If you’re stressed about your finances, you’re not alone. The annual Bank of America Merrill Lynch Workplace Benefits Report (WBR) revealed some alarming and telling statistics in 2017 regarding how the average American handles their finances. It may not surprise you that people worry about money, but some of these other facts might.
More People are Stressed About Finances Than Ever Before
At least, more people are admitting to experiencing financial stress than ever before. According to the recent survey, 56% of employees report being stressed about finances. You can only imagine where that percentage lies among unemployed or underemployed Americans. It’s no wonder too that there’s so much financial anxiety going around, what with 69% of Americans having less than $1,000 in the bank. Add to that mounting student loans and too much credit card debt, and it’s easy to see where this stress might be coming from.
Women Worry More About Future Financial Problems
In general, despite the rampant financial stress, most employees report optimistic feelings about the future.

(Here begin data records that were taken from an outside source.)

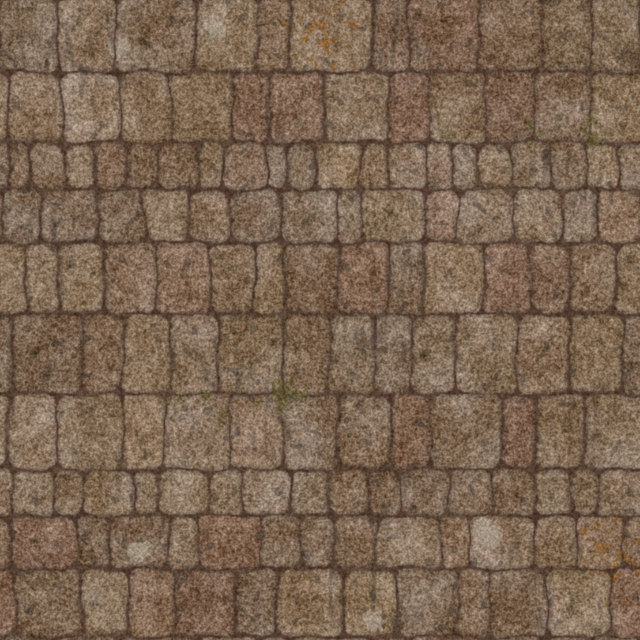
Reproduce this texture procedurally as a Shadertoy shader.

```glsl
// Weathered wall of squared stones in ten uneven courses, with dark joints, lichen and moss.

const int COURSES = 10;
const float EDGES[11] = float[](0.0, .106, .189, .261, .379, .504, .616, .699, .773, .882, 1.0);
const float STONES[10] = float[](12., 14., 16., 12., 13., 14., 14., 20., 12., 11.);
const float BASE = .005; // height of the lowest joint

const vec3 GROUT = vec3(.315, .23, .18);
const vec3 BROWN = vec3(.48, .385, .305);
const vec3 TAN = vec3(.535, .445, .35);
const vec3 GREY = vec3(.525, .455, .39);
const vec3 RUST = vec3(.50, .385, .315);
const vec3 PALE = vec3(.67, .62, .55);
const vec3 MOSS = vec3(.39, .37, .21);
const vec3 ORANGE = vec3(.58, .39, .18);

// Growth patches: centre and radius
const vec3 LICHEN[5] = vec3[](vec3(.185, .926, .022), vec3(.336, .958, .020),
    vec3(.219, .14, .021), vec3(.583, .03, .020), vec3(.762, .167, .026));
const vec3 MOSSES[5] = vec3[](vec3(.45, .388, .034), vec3(.31, .35, .036),
    vec3(.70, .808, .024), vec3(.82, .80, .022), vec3(.93, .79, .022));
const vec3 STAINS[2] = vec3[](vec3(.50, .94, .045), vec3(.955, .125, .05));

float hash(vec2 p) {
    vec3 q = fract(p.xyx * vec3(.1031, .1030, .0973));
    q += dot(q, q.yzx + 33.33);
    return fract((q.x + q.y) * q.z);
}

float corner(vec2 cell, vec2 offset) {
    float a = 6.2832 * hash(cell + 57.0);
    return dot(vec2(cos(a), sin(a)), offset);
}

// Gradient noise, roughly -0.7 to 0.7
float noise(vec2 p) {
    vec2 i = floor(p), f = p - i;
    vec2 w = f * f * f * (f * (f * 6.0 - 15.0) + 10.0), e = vec2(1, 0);
    return mix(mix(corner(i, f), corner(i + e.xy, f - e.xy), w.x),
               mix(corner(i + e.yx, f - e.yx), corner(i + e.xx, f - e.xx), w.x), w.y);
}

float roundBox(vec2 p, vec2 halfSize, float r) {
    vec2 q = abs(p) - halfSize + r;
    return length(max(q, 0.0)) + min(max(q.x, q.y), 0.0) - r;
}

// Position of a slanted upright joint, in stones along its course
float joint(float i, float row, float count, float v) {
    vec2 id = vec2(mod(i, count), row * 7.0 + 3.0);
    return i + .5 * (hash(id) - .5) + .16 * (hash(id + 40.0) - .5) * (v - .5);
}

// Signed distance to the stone at p; id receives its index and course
float stone(vec2 p, out vec2 id) {
    float y = fract(p.y - BASE);
    int row = 0;
    for (int k = 1; k < COURSES; k++) if (y > EDGES[k]) row = k;
    float low = EDGES[row], height = EDGES[row + 1] - low;
    float v = (y - low) / height, r = float(row), n = STONES[row];
    float u = p.x * n - .5 * hash(vec2(r, 91.0));
    float i = floor(u);
    if (u < joint(i, r, n, v)) i--;
    else if (u > joint(i + 1.0, r, n, v)) i++;
    float left = joint(i, r, n, v), right = joint(i + 1.0, r, n, v);
    id = vec2(mod(i, n), r + 20.0);
    vec2 size = vec2((right - left) / n, height);
    vec2 local = vec2((u - left) / n, y - low) - .5 * size;
    float inset = mix(.0008, .0026, hash(id + 11.0));
    return roundBox(local, .5 * size - inset, mix(.008, .019, hash(id + 23.0)));
}

// Ragged coverage of one growth patch
float growth(vec2 p, vec3 patchShape, float ragged, float rough) {
    float d = length(p - patchShape.xy) / patchShape.z;
    return smoothstep(1.0, .6, d + ragged * rough);
}

void mainImage(out vec4 fragColor, in vec2 fragCoord) {
    vec2 p = fragCoord / iResolution.xy;
    float pixel = 1.0 / iResolution.y;

    // Noise layers from broad to fine, turned against each other
    vec2 turned = mat2(.8, .6, -.6, .8) * p;
    float broad = noise(p * 5.0 + 3.0), blotch = noise(turned * 17.0 + 9.0);
    float mid = noise(p * 42.0), rough = noise(turned * 95.0 + 20.0);
    float grain = noise(p * 170.0) + .9 * noise(turned * 290.0 + 13.0);

    // Stone outline with worn, wandering edges
    vec2 warp = .007 * vec2(noise(p * 24.0 + 31.0), noise(p * 20.0 + 71.0));
    warp += .0022 * vec2(rough, noise(p * 80.0 + 17.0));
    vec2 id;
    float d = stone(p + warp, id);

    // Stone colour: tint per stone, then mottling
    vec3 color = mix(BROWN, TAN, hash(id + 2.0));
    color = mix(color, GREY, clamp(.5 * hash(id + 5.0) + .9 * blotch + .5 * broad, 0.0, 1.0));
    color = mix(color, RUST, .7 * smoothstep(.7, 1.0, hash(id + 8.0)));
    color *= .98 + .09 * hash(id + 13.0);
    color += .07 * broad + .08 * blotch + .09 * mid + .12 * rough + .155 * grain;

    // Dark pits and rain streaks
    float streak = noise(p * vec2(90.0, 18.0) + 5.0) + .5 * rough;
    color *= 1.0 - .25 * smoothstep(.25, .5, noise(turned * 55.0 + 44.0) + .3 * rough);
    color *= 1.0 - .22 * smoothstep(.0, .5, streak) * smoothstep(.0, .4, noise(p * 6.0 + 60.0));

    // Pale lichen and orange stains
    for (int k = 0; k < 5; k++)
        color = mix(color, PALE + .12 * grain, .75 * growth(p, LICHEN[k], .6, mid + rough));
    for (int k = 0; k < 2; k++)
        color = mix(color, ORANGE + .1 * grain, .6 * growth(p, STAINS[k], 2.4, mid + rough + .35));

    // Shaded rims and joints, some packed tight
    color *= mix(1.0, .84, smoothstep(-.007, .001, d + .006 * mid));
    vec3 mortar = GROUT + .08 * rough + .07 * grain;
    float depth = clamp(.88 + .6 * blotch, 0.0, 1.0);
    color = mix(color, mortar, depth * smoothstep(-.0008 - pixel, .0006 + pixel, d));

    // Moss creeping out of the joints
    float nearJoint = smoothstep(-.022, -.002, d);
    for (int k = 0; k < 5; k++)
        color = mix(color, MOSS + .15 * grain, .55 * nearJoint * growth(p, MOSSES[k], 1.6, mid + rough));

    fragColor = vec4(clamp(color, 0.0, 1.0), 1.0);
}
```
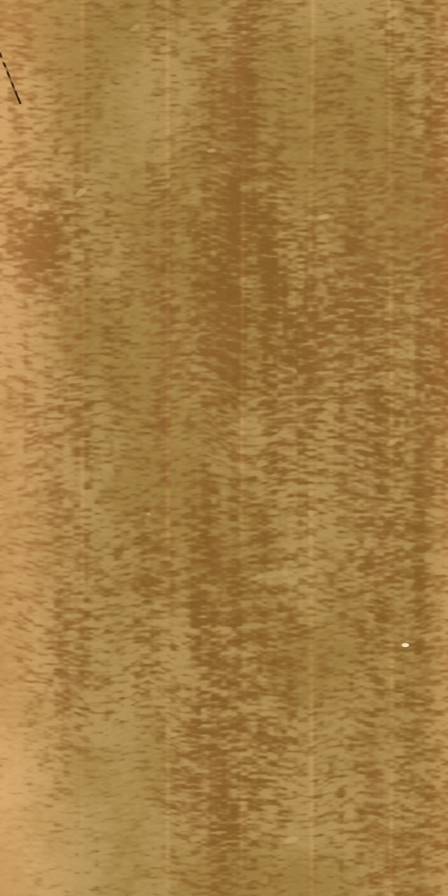
This texture is drawn by a WebGL 2 fragment shader. Its source:

```glsl
#version 300 es
precision highp float;
// Worn tan surface: short horizontal flecks of khaki over a brown ground.
// Stretched value noise makes flecks and streaks, a smooth wear field sets
// how much brown shows, and loops add pale lines and chips.
uniform vec2 u_resolution;
out vec4 fragColor;

float hash(vec2 p) {
  return fract(sin(dot(p, vec2(127.1, 311.7))) * 43758.5453);
}

float noise(vec2 p) {
  vec2 i = floor(p), f = fract(p);
  f = f * f * (3.0 - 2.0 * f);
  return mix(mix(hash(i), hash(i + vec2(1, 0)), f.x),
             mix(hash(i + vec2(0, 1)), hash(i + vec2(1, 1)), f.x), f.y);
}

float fbm(vec2 p) {
  float sum = 0.0, amp = 0.5;
  for (int i = 0; i < 4; i++) {
    sum += amp * noise(p);
    p = p * 2.03 + 17.3;
    amp *= 0.5;
  }
  return sum / 0.9375;
}

// Soft elliptical spot
float blob(vec2 p, vec2 center, vec2 radius) {
  vec2 d = (p - center) / radius;
  return exp(-dot(d, d));
}

float segment(vec2 p, vec2 a, vec2 b) {
  vec2 d = b - a;
  return length(p - a - d * clamp(dot(p - a, d) / dot(d, d), 0.0, 1.0));
}

// Large worn areas and long vertical streaks
float wearField(vec2 p) {
  float wear = 0.27 + 0.5 * (fbm(p * vec2(9.0, 4.0) + 4.0) - 0.5);
  wear += 0.5 * (fbm(vec2(p.x * 32.0, p.y * 1.6)) - 0.5);
  wear += 0.38 * blob(p, vec2(0.6, 1.32), vec2(0.26, 0.26));
  wear += 0.27 * blob(p, vec2(0.48, 0.35), vec2(0.07, 0.75));
  wear += 0.26 * blob(p, vec2(0.53, 1.85), vec2(0.05, 0.35));
  wear += 0.60 * blob(p, vec2(0.09, 1.44), vec2(0.06, 0.08));
  wear += 0.24 * blob(p, vec2(0.13, 0.52), vec2(0.06, 0.18));
  wear += 0.16 * smoothstep(0.75, 1.0, p.x);
  wear -= 0.16 * blob(p, vec2(0.3, 1.75), vec2(0.16, 0.25));
  wear -= 0.20 * blob(p, vec2(0.08, 0.1), vec2(0.3, 0.5));
  return wear;
}

void main() {
  vec2 p = gl_FragCoord.xy / u_resolution.x;
  float wear = wearField(p);

  // Horizontal flecks on gently wavy rows
  vec2 q = p + vec2(0.0, 0.02 * noise(p * vec2(9.0, 5.0)));
  float fleck = 0.6 * noise(q * vec2(46.0, 136.0))
              + 0.4 * noise(q * vec2(88.0, 180.0) + 31.0);
  float khaki = smoothstep(-0.32, 0.30, 0.85 * (fleck - 0.5) + 0.36 - 0.76 * wear);

  // Brown ground, slightly redder in places, under khaki
  float red = 0.4 * smoothstep(0.5, 0.75, fbm(p * vec2(14.0, 4.0) + 50.0));
  red = max(red, 0.6 * blob(p, vec2(0.51, 1.85), vec2(0.05, 0.3)));
  vec3 ground = mix(vec3(0.53, 0.37, 0.16), vec3(0.60, 0.40, 0.22), red);
  float tone = fbm(p * vec2(6.0, 4.0) + 80.0);
  vec3 top = mix(vec3(0.63, 0.50, 0.26), vec3(0.70, 0.57, 0.34),
                 smoothstep(0.3, 0.75, tone + 0.35 * (fleck - 0.5)));
  vec3 color = mix(ground, top, khaki);

  // Faint pale vertical lines
  for (int i = 0; i < 6; i++) {
    float k = float(i);
    float x = 0.2 + 0.168 * k + 0.03 * (hash(vec2(k, 3.0)) - 0.5);
    x += 0.008 * (noise(vec2(p.y * 1.5, k * 7.0)) - 0.5);
    float line = smoothstep(0.009, 0.0, abs(p.x - x));
    color += vec3(0.06, 0.045, 0.035) * line * noise(vec2(k * 5.0, p.y * 6.0));
  }

  // Lighter, rosier margins
  float left = smoothstep(0.22, 0.0, p.x + 0.05 * (tone - 0.5));
  float right = smoothstep(0.93, 1.0, p.x);
  color += vec3(0.115, 0.07, 0.07) * left + vec3(0.05, 0.02, 0.02) * right;
  color += 0.035 * smoothstep(0.6, 0.0, p.y) * smoothstep(0.5, 0.0, p.x);

  // Pale smear and scattered chips
  vec3 pale = vec3(0.77, 0.66, 0.42);
  float smear = blob(p, vec2(0.625, 0.71), vec2(0.07, 0.018));
  color = mix(color, pale, 0.5 * smoothstep(0.3, 0.7, smear + 0.4 * (fleck - 0.5)));
  for (int i = 0; i < 16; i++) {
    float k = float(i);
    vec2 d = p - vec2(hash(vec2(k, 11.0)), 2.0 * hash(vec2(k, 23.0)));
    float a = 0.9 * (hash(vec2(k, 37.0)) - 0.3);
    d = mat2(cos(a), -sin(a), sin(a), cos(a)) * d;
    float size = mix(0.005, 0.017, hash(vec2(k, 41.0)));
    float chip = smoothstep(1.3, 0.5, length(d / vec2(size, 0.3 * size + 0.002)));
    color = mix(color, pale, chip * mix(0.25, 0.8, hash(vec2(k, 53.0))));
  }
  float brightChip = length((p - vec2(0.905, 0.56)) / vec2(0.009, 0.005));
  color = mix(color, vec3(0.95, 0.9, 0.76), smoothstep(1.2, 0.6, brightChip));

  // Broken dark scratch near the upper left
  float scratch = smoothstep(0.004, 0.001, segment(p, vec2(0.0, 1.88), vec2(0.045, 1.77)));
  color = mix(color, vec3(0.25, 0.15, 0.08), scratch * smoothstep(0.2, 0.6, noise(p * 90.0)));

  // Fine grain
  color += 0.02 * (noise(p * vec2(130.0, 190.0)) - 0.5);
  fragColor = vec4(color, 1.0);
}
```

The reasons for this are varied, with 51% citing living within their means as their primary reason to feel good about prospects, 40% citing good health, and 45% citing having a well-paying job.
When we look more closely at these optimistic employees, we notice that women are far less optimistic than men. 61% of women worry about having to work longer than they planned before retirement. This is notably higher than the 51% of men who worry about the same thing. In fact, only 29% of women reported feeling optimistic about the future at all.
Financial Stress is Affecting Job Performance
According to the report, 53% of employees confess that their financial stress is interfering with their job performance. This is especially the case with Millennials, 67% of whom admitted to less productivity and an inability to focus at work. Only 32% of baby boomers said the same.
Millennials were also most likely to spend significant amounts of time at work dealing with financial matters. Of course, they weren’t the only ones. Taking time out of work to deal with financial issues showed to be prevalent problem. 43% of employees across the board admitted to spending at least three hours on them. Another 21% admitted to spending five or more hours negotiating bills or trying to reduce credit card debt.
People Only Plan for the Future When Their Boss Tells Them To
Despite spending so much work time on financial matters, most employees seem woefully ill-equipped for the future. Whatever they are doing with that time, they are not setting up plans to save money period, let alone save for retirement. According to the report, a third of employees have yet to start saving for retirement at all. 67% of those that do say that their employer was instrumental in making that happen by providing easy access to a retirement savings plan.
It really does seem like the onus is on employers to make employees be more responsible with their money. Half of respondents said they would become more active in managing their finances if they had a regular financial review or some type of individualized financial plan. They just don’t seem interested in doing any of this on their own. And that’s not to say that they don’t know it’s important. 64% of employees are worried about running out of money during retirement.
People are Not Prepared to Handle Major Events (Unexpected or Otherwise)
Remember when we said that 69% of Americans have less than a $1,000 in the bank? How far do you think $1,000 will get you in a financial crisis? Probably not very far. The report revealed that an alarming number of employees were flat unprepared for the financial consequences of major life events. 29% were clearly unprepared. 47% thought they would be but underestimated the financial impact of certain events. The events considered in the survey included such life changing situations as buying a home, losing a job, or dealing with a serious illness.
The report seems to be telling us to ask our employers for more resources. In truth, maybe we could be spending some of that time we waste stressing over paying off debts and bills on building our own budgeting plan and motivating ourselves to look forward.